    As for what to do about it, most Egyptian journalists are advocating passive resistance via a grass roots boycott of American and Israeli goods. The boycott is a fine legitimate pacifist response to the brutality inflicted on the Palestinian people. But boycott’s are difficult to sustain over the long term unless alternative products are manufactured locally or imported from other sources.

    What than should be done to persuade the United States to uphold ‘international legitimacy’ ? More griping will be just wasted print.  If international organizations, responsible for upholding the laws of our planet, are not going to be applied to the people of the Middle East. Well, maybe the Arabs and the governments that represent them should suspend memberships in all such organizations, including the United Nations.  They should encourage all friendly governments to do the same.  A temporary suspension of membership should become permanent if the United Nations doesn’t shape up and prove it by moving out of New York.

    Another thing that I would like to see more of in both the Egyptian and American press is a challenge to the United States government to take a firm stand against the expulsion of the Palestinians from their native lands.  This threat is more real than most might imagine. Check out our coverage of how the Republican House Majority Leader would be ‘content’ with a second Nakba.  Also note, that not a single Congressman or Senator, has made an issue of the matter. The fact that they chose to ignore an explicit call for mass expulsion might indicate that there is a strong Armey contingent in Congress that aligns with the most militant right wing Likudniks. Who are these people and why are they so ‘content’ with such diabolical plans of ethnic cleansing?

    You don’t have to be a paranoid Arab to believe that someone is lurking in the Israeli Lobby with a sinister plan to create ‘conditions’ for a mass expulsion. They talk about it very frankly, in Tel Aviv, in New York and in the halls of Congress.
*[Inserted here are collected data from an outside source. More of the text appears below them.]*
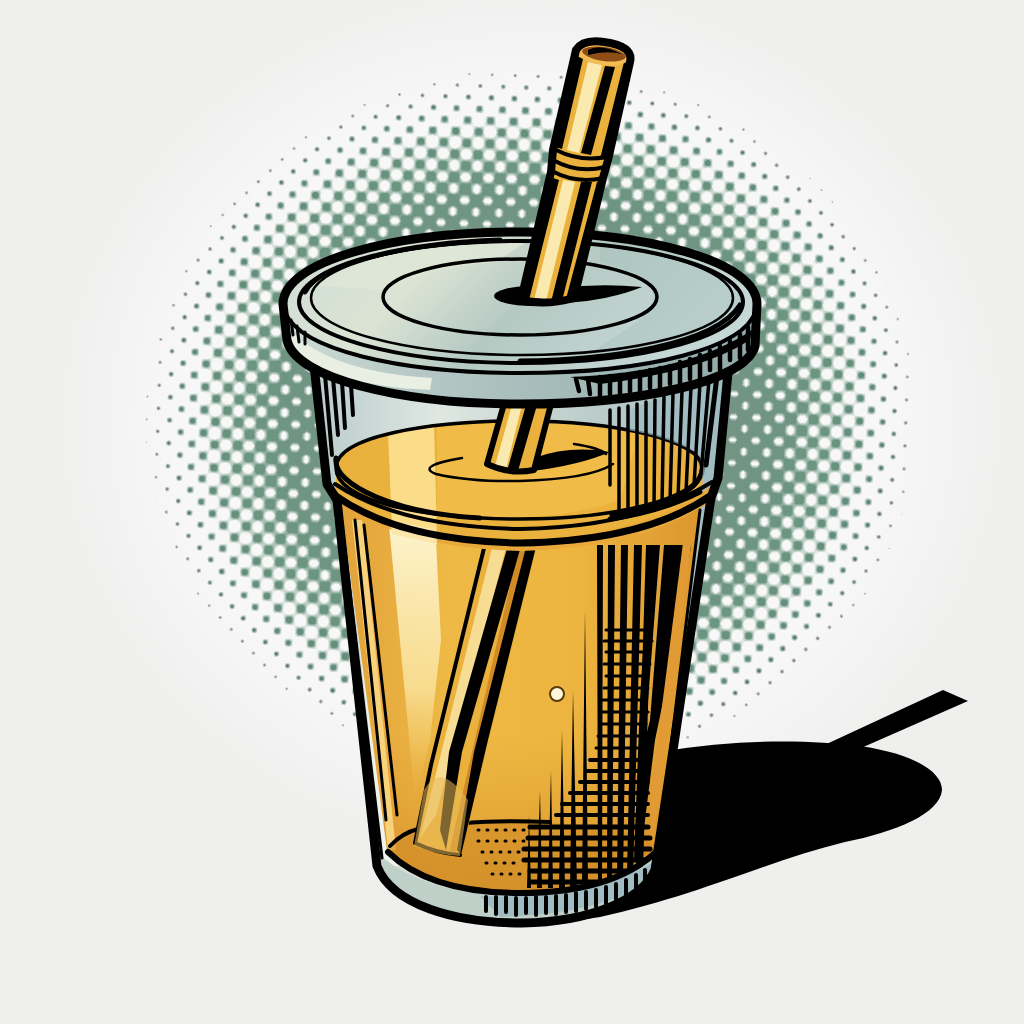
<!DOCTYPE html>
<html lang="en">
<head>
<meta charset="utf-8">
<title>Iced drink</title>
<style>
:root{--paper:#efefee;--ink:#000;--amber:#eab23c;--amber-light:#f6c552;--amber-deep:#d08a26;--cream:#fbeab0;--lid:#b9cbc6;--lid-light:#d9e2d3;--glass:#c3d3d0;--glass-blue:#9fbcc2}
html,body{margin:0;overflow:hidden;background:var(--paper)}
svg{display:block;width:1024px;height:1024px}
.line{fill:none;stroke:var(--ink);stroke-linecap:round;stroke-linejoin:round}
.ink{fill:var(--ink)}
.amber{fill:var(--amber)}
.deep{fill:var(--amber-deep)}
.cream{fill:var(--cream)}
</style>
</head>
<body>
<svg viewBox="0 0 1024 1024" role="img" aria-label="Plastic cup of amber drink with a lid and a golden straw">
<defs>
<radialGradient id="paper-tone"><stop offset="0" stop-color="#fbfcfb"/><stop offset=".75" stop-color="#f6f7f6"/><stop offset="1" stop-color="#efefee"/></radialGradient>
<radialGradient id="dot-soft"><stop offset="0" stop-color="#fff"/><stop offset="1" stop-color="#fff" stop-opacity="0"/></radialGradient>
<radialGradient id="dot-size"><stop offset=".4" stop-color="#fff" stop-opacity=".68"/><stop offset=".62" stop-color="#fff" stop-opacity=".58"/><stop offset=".85" stop-color="#fff" stop-opacity=".46"/><stop offset="1" stop-color="#fff" stop-opacity=".34"/></radialGradient>
<radialGradient id="halo-tone"><stop offset=".4" stop-color="#789487"/><stop offset=".75" stop-color="#6b9581"/><stop offset=".9" stop-color="#5f8a78"/><stop offset="1" stop-color="#35453f"/></radialGradient>
<pattern id="dot-grid" width="23" height="23" patternUnits="userSpaceOnUse" patternTransform="rotate(2)">
<g fill="url(#dot-soft)"><circle cx="11.5" cy="11.5" r="14"/><circle r="14"/><circle cx="23" r="14"/><circle cy="23" r="14"/><circle cx="23" cy="23" r="14"/></g>
</pattern>
<mask id="dot-mask" maskUnits="userSpaceOnUse" x="0" y="0" width="1024" height="1024" style="mask-type:alpha"><rect width="1024" height="1024" fill="url(#dot-grid)"/></mask>
<mask id="size-mask" maskUnits="userSpaceOnUse" x="0" y="0" width="1024" height="1024" style="mask-type:alpha"><ellipse cx="531" cy="420" rx="386" ry="352" fill="url(#dot-size)"/></mask>
<filter id="crisp" filterUnits="userSpaceOnUse" x="0" y="0" width="1024" height="1024" color-interpolation-filters="sRGB"><feComponentTransfer><feFuncA type="linear" slope="14" intercept="-4.2"/></feComponentTransfer></filter>
<linearGradient id="lid-tone" x2="1" y2=".3"><stop offset="0" stop-color="#cddbd6"/><stop offset=".35" stop-color="#dbe4d4"/><stop offset=".6" stop-color="#b5c9c3"/><stop offset="1" stop-color="#c6d8d6"/></linearGradient>
<linearGradient id="rim-tone"><stop offset="0" stop-color="#cfdcd5"/><stop offset=".3" stop-color="#b4c7c4"/><stop offset="1" stop-color="#8fa9a8"/></linearGradient>
<linearGradient id="drink-tone"><stop offset="0" stop-color="#e2a23a"/><stop offset=".3" stop-color="#eeb945"/><stop offset=".65" stop-color="#edb53f"/><stop offset="1" stop-color="#dc962e"/></linearGradient>
<linearGradient id="drink-depth" x2="0" y2="1"><stop offset=".6" stop-color="#d58a20" stop-opacity="0"/><stop offset="1" stop-color="#cb7d1d" stop-opacity=".55"/></linearGradient>
<linearGradient id="shine-tone" x2="0" y2="1"><stop offset="0" stop-color="#fdf3cc"/><stop offset=".6" stop-color="#fbe5a0" stop-opacity=".8"/><stop offset="1" stop-color="#f4c860" stop-opacity="0"/></linearGradient>
<linearGradient id="glass-tone"><stop offset="0" stop-color="#b9cccb"/><stop offset=".3" stop-color="#dfe7e2"/><stop offset=".6" stop-color="#c2d1cd"/><stop offset="1" stop-color="#9db9bf"/></linearGradient>
<clipPath id="drink-clip"><path d="M340 497Q420 546 520 546Q630 546 700 500L657 852Q610 893 520 893Q430 891 387 850Z"/></clipPath>
<clipPath id="hatch-clip"><path d="M470 545H700L655 862Q600 892 520 890H470Z"/></clipPath>
</defs>

<rect width="1024" height="1024" fill="var(--paper)"/>
<ellipse cx="531" cy="420" rx="480" ry="440" fill="url(#paper-tone)"/>

<g id="halftone-halo" filter="url(#crisp)"><g mask="url(#size-mask)"><ellipse cx="531" cy="420" rx="386" ry="352" fill="url(#halo-tone)" mask="url(#dot-mask)"/></g></g>

<g id="cast-shadow" class="ink">
<path d="M660 752C740 738 810 740 860 746C915 754 942 772 942 790C940 814 895 832 845 842C770 860 700 895 600 917L540 926L640 850Z"/>
<path d="M818 748L943 690L968 701L852 752Z"/>
</g>

<g id="cup">
<path id="cup-wall" d="M314 365L327 484L337 500L377 866C392 905 455 925 522 925C590 924 642 900 655 870L711 498L718 478L729 362Z" fill="url(#glass-tone)"/>
<path d="M345 520L354 520L388 846L400 866L384 866Z" fill="#eef2ea"/>
<path d="M686 525L697 520L656 850L650 862Z" fill="#e3ad58"/>

<g id="drink">
<path d="M340 497Q420 546 520 546Q630 546 700 500L657 852Q610 893 520 893Q430 891 387 850Z" fill="url(#drink-tone)"/>
<path d="M340 497Q420 546 520 546Q630 546 700 500L657 852Q610 893 520 893Q430 891 387 850Z" fill="url(#drink-depth)"/>
<g clip-path="url(#drink-clip)">
<path d="M389 525L436 540L441 640L430 740L415 800Z" fill="url(#shine-tone)"/>
<path d="M352 520L362 520L396 850L388 850Z" fill="#f8d27a"/>
<path class="line" d="M364 525L397 815M355 520L386 820" stroke-width="3"/>
<path class="deep" d="M386 850Q400 824 520 822Q640 824 657 850Q610 893 520 893Q430 891 386 850Z" opacity=".55"/>
<path class="line" d="M390 846Q402 833 418 829M466 823Q500 820 550 822" stroke-width="4"/>
</g>
</g>

<g id="sunken-straw">
<path class="amber" d="M484 542L537 546L461 855Q436 852 415 844Z"/>
<path class="cream" d="M493 544L507 544L436 815L420 838Z" opacity=".75"/>
<path class="deep" d="M519 546L530 547L463 850L449 853Z"/>
<path class="ink" d="M508 545L521 546L462 752L446 850L440 830L449 752Z"/>
<path class="ink" d="M526 547L536 547L488 740L461 855L457 850L474 752Z"/>
<path class="line" d="M485 544L431 765L415 843Q436 853 460 855" stroke-width="4"/>
<path d="M424 790L414 846Q438 855 460 856L468 800Q440 760 424 790Z" fill="#e8ba58" opacity=".55"/>
</g>

<g id="side-hatching" class="ink" clip-path="url(#hatch-clip)">
<path d="M650 538L697 510L674 650L655 740L640 860L634 860L640 700Z"/>
<path d="M684 535L693 530L660 790L652 850L650 800Z" fill="#e29a35"/>
<path d="M660 545L664 545L650 720L645 740Z" fill="#dfa43c"/>
<path d="M597 545L603 545L602 885L598 885ZM608 545L615 545L612 885L607 885ZM621 545L628 545L623 880L617 880ZM634 545L642 545L633 875L627 875ZM646 545L653 545L643 870L636 870Z"/>
<path d="M585 610L588 885H582ZM573 690L577 888H570ZM562 730L565 888H559ZM551 770L553 888H548ZM540 790L542 888H537ZM529 815L531 888H527Z"/>
<g class="line" stroke-width="3"><path d="M606 630H650M604 641H652M606 652H650M604 664H650M606 676H648M604 688H648M602 700H646M600 712H648M602 724H646M598 736H648M596 748H648"/>
<path d="M590 760H648M586 771H648M580 782H648M570 793H648M562 804H648M556 815H648" stroke-width="4"/><path d="M530 827H648M528 838H650M524 849H650M524 860H648M530 871H640M530 882H620" stroke-width="5"/></g>
<path class="line" d="M478 830H526M478 841H524M482 852H522M486 863H522M492 874H525" stroke-width="3" stroke-dasharray="1 8"/>
</g>

<circle cx="557" cy="694" r="7" fill="#fff7dc" stroke="#5a3a08" stroke-width="2"/>

<g id="cup-base">
<path d="M383 858Q430 895 520 896Q615 894 656 856L650 880Q610 919 522 920Q420 918 383 872Z" fill="#bfd0c8"/>
<path d="M480 896Q590 900 654 862L648 882Q600 914 500 917Z" fill="var(--glass-blue)"/>
<path class="line" d="M388 852Q430 893 520 893Q612 893 656 852" stroke-width="6"/>
<path class="line" d="M486 897V911M496 897V914M506 897V912M516 898V915M526 898V913M536 897V915M546 897V913M556 896V914M566 895V912M576 893V911M586 892V909M596 890V907M606 887V905M616 884V901M626 880V897M636 875V892M645 870V885" stroke-width="4"/>
</g>

<g id="drink-surface">
<path class="amber" d="M336 466C340 436 420 420 520 420C620 420 697 440 703 468L702 498Q630 544 520 544Q400 542 336 494Z"/>
<path d="M388 433L434 424L437 538L392 528Z" fill="#fbdc88"/>
<path d="M437 424Q560 414 640 432L620 500Q540 528 437 512Z" fill="var(--amber-light)" opacity=".45"/>
<path class="line" d="M336 468C336 436 430 421 520 421C615 421 702 440 702 468C702 500 610 519 520 519C420 519 336 500 336 468Z" stroke-width="3.5"/>
<path class="line" d="M336 458C332 486 400 514 480 518M703 462C705 490 670 505 612 515" stroke-width="5"/>
<path class="line" d="M462 458Q415 466 436 474Q470 482 520 481Q590 479 613 464M574 444Q600 448 606 454" stroke="#593a08" stroke-width="2.5"/>
<path class="ink" d="M534 458Q570 445 610 452Q580 465 532 471Z"/>
</g>

<g id="upper-hatching">
<path d="M628 410L727 372L716 474L703 482L700 455Q670 437 628 430Z" fill="var(--glass-blue)" opacity=".7"/>
<path class="line" d="M333 378L338 435M342 382L345 428M351 385L353 415M325 375L332 455" stroke-width="4"/>
<path class="line" d="M610 410V485M619 408V512M628 406V514M637 404V512M646 402V510M655 400L654 508M664 397L662 505M673 394L670 502M682 391L678 498M691 387L686 492M700 383L694 486M709 380L701 474" stroke-width="3.5"/>
<path class="line" d="M717 376L706 465" stroke-width="5"/>
</g>

<g id="inner-straw">
<path class="amber" d="M504 404H551L534 470Q510 475 488 464Z"/>
<path class="cream" d="M512 405H522L506 469L495 466Z"/>
<path class="ink" d="M526 405H537L518 471H507Z"/>
<path class="line" d="M504 404L487 464Q510 475 534 470L551 404" stroke-width="6"/>
</g>

<g id="cup-ridge">
<path d="M334 490Q400 538 520 540Q640 538 711 486L710 502Q640 548 520 551Q400 548 338 502Z" fill="#e9a83a"/>
<path d="M390 520L436 530L437 544L392 534Z" fill="#fae6ab"/>
<path class="line" d="M335 484Q400 527 520 529Q640 527 712 482" stroke-width="4"/>
<path class="line" d="M336 496Q400 541 520 543Q645 541 710 496" stroke-width="7"/>
<path class="line" d="M610 519Q660 512 700 492" stroke-width="5"/>
</g>

<path id="cup-outline" class="line" d="M314 365L327 484L337 500L377 866C392 905 455 923 522 923C590 922 642 900 655 870L711 498L718 478L729 362" stroke-width="9"/>
<path class="line" d="M340 508L382 858M700 510L658 852" stroke-width="3"/>
</g>

<g id="lid">
<path d="M283 304C283 262 390 232 520 232C650 232 757 262 757 304L755 346C745 382 640 404 520 404C400 404 295 378 287 340Z" fill="url(#rim-tone)"/>
<path d="M290 330Q330 372 432 378L430 390Q330 386 288 344Z" fill="#e9efe2"/>
<path d="M283 304C283 262 390 232 520 232C650 232 757 262 757 304C757 346 650 373 520 373C390 373 283 346 283 304Z" fill="url(#lid-tone)"/>
<path d="M390 250Q470 238 528 241L495 262Q420 268 388 290L318 286Q340 264 390 250Z" fill="#e0e8d8" opacity=".8"/>
<path d="M600 238Q730 258 742 300Q730 344 580 360L640 320Q680 282 600 262Z" fill="#9fbab5" opacity=".35"/>
<path class="line" d="M285 312C300 350 400 373 520 373C650 373 745 348 756 310" stroke-width="4"/>
<ellipse class="line" cx="521" cy="302" rx="222" ry="61" stroke-width="4"/>
<ellipse class="line" cx="522" cy="298" rx="211" ry="57" stroke-width="2.5"/>
<path class="line" d="M305 292C320 262 410 243 500 240M740 305C715 345 610 360 520 361" stroke-width="5"/>
<ellipse class="line" cx="520" cy="297" rx="137" ry="38" stroke-width="3.5"/>
<ellipse class="ink" cx="532" cy="296" rx="38" ry="10"/>
<path class="ink" d="M560 288Q600 283 642 287Q610 300 566 303Z"/>
<path class="line" d="M576 379L579 391M588 379L590 394M600 377V397M610 376V394M620 375V397M630 374V392M640 372V395M650 370V388M660 368V390M670 366V384M680 362V386M690 359V379M700 355V379M710 351V370M720 346V370M730 341V360M740 334V358M748 327V350" stroke-width="4.5"/>
<path class="ink" d="M570 377Q690 372 752 330L750 340Q700 372 600 384Z"/>
<path class="line" d="M297 326L299 342M291 320L293 335M305 332V344" stroke-width="3"/>
<path class="line" d="M283 304C283 262 390 232 520 232C650 232 757 262 757 304L755 346C745 382 640 404 520 404C400 404 295 378 287 340Z" stroke-width="9"/>
</g>

<g id="straw">
<path class="amber" d="M576 48Q590 38 612 43Q634 48 630 62L608 160L603 178L573 298Q545 306 520 300L551 172L553 150Z"/>
<path class="cream" d="M588 62L602 65L579 153L567 150ZM563 180L575 182L546 301L534 300Z"/>
<path class="ink" d="M605 66L615 67L591 155L581 153ZM581 182L592 182L562 301L551 302Z"/>
<path class="ink" d="M624 62L631 60L608 160L600 159ZM597 182L604 176L574 298L566 299Z"/>
<path class="ink" d="M577 56L583 59L562 149L555 147ZM553 178L559 180L529 300L521 299Z"/>
<path class="line" d="M556 150Q580 162 606 157M553 160Q578 174 605 167M552 171Q576 184 603 178" stroke-width="4"/>
<ellipse cx="604" cy="54" rx="24" ry="9" transform="rotate(8 604 54)" fill="#8f4d17" stroke="#f3bd55" stroke-width="4"/>
<path class="ink" d="M588 50Q600 43 622 54Q606 50 588 55Z"/>
<path class="line" d="M521 300L551 172L553 150L576 50Q583 39 604 42Q634 46 630 62L608 160L603 178L574 298Q545 306 521 300" stroke-width="8"/>
</g>
</svg>
</body>
</html>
    The problem is most Arabs believe that the Israelis wouldn’t dare undertake another mass expulsion. Well, think again. Are you the same Arab who thought that Israel wouldn’t dare invade Arab land in 1967 and move in settlers by the hundreds of thousands. Are you the same Arab who thought that the Israeli Army wouldn’t dare invade Lebanon in 1978 and 1982.  Do you still marvel that Israeli freely elected Ariel Sharon and gave him a mandate to continue his criminal war activities?  Did you think that Sharon would not dare commit additional war crimes like Qibya and Sabra and Shatila?  Do you remember later spending nights worried about the fate of the people of Jenin? How many times have you been surprised about how far an American government will go to coddle the sacred war criminals in Tel Aviv? What happened to the Jenin probe, Koffi?  So, expect the unexpected. In the current environment, with American Hate TV and Hate radio mounting a full scale assault against Arabs, assume nothing to be out of the realms of the possilbe. If the Israelis think they can get American blessings for expulsions, they will do it.

    Arab journalists should also be encouraged to confront American journalists like Thomas Friedman, William Safire and Charles Krauthammer.  These three men are dangerous bigots who have played a vital role in sanitizing Ariel Sharon’s war crimes and encouraging him to go on another killing spree.  They have very publicly advocated the continued repression in the West Bank and Gaza. The New York Times and The Washington Post, along with CNN must be constantly monitored and archives must be developed to determine how far they have gone in distorting the historical record and defaming the good character of the Palestinian people.

    Mr. Ahmed Amr is Editor of NileMedia.com in Seattle and a regular contributor to Media Monitors Network (MMN).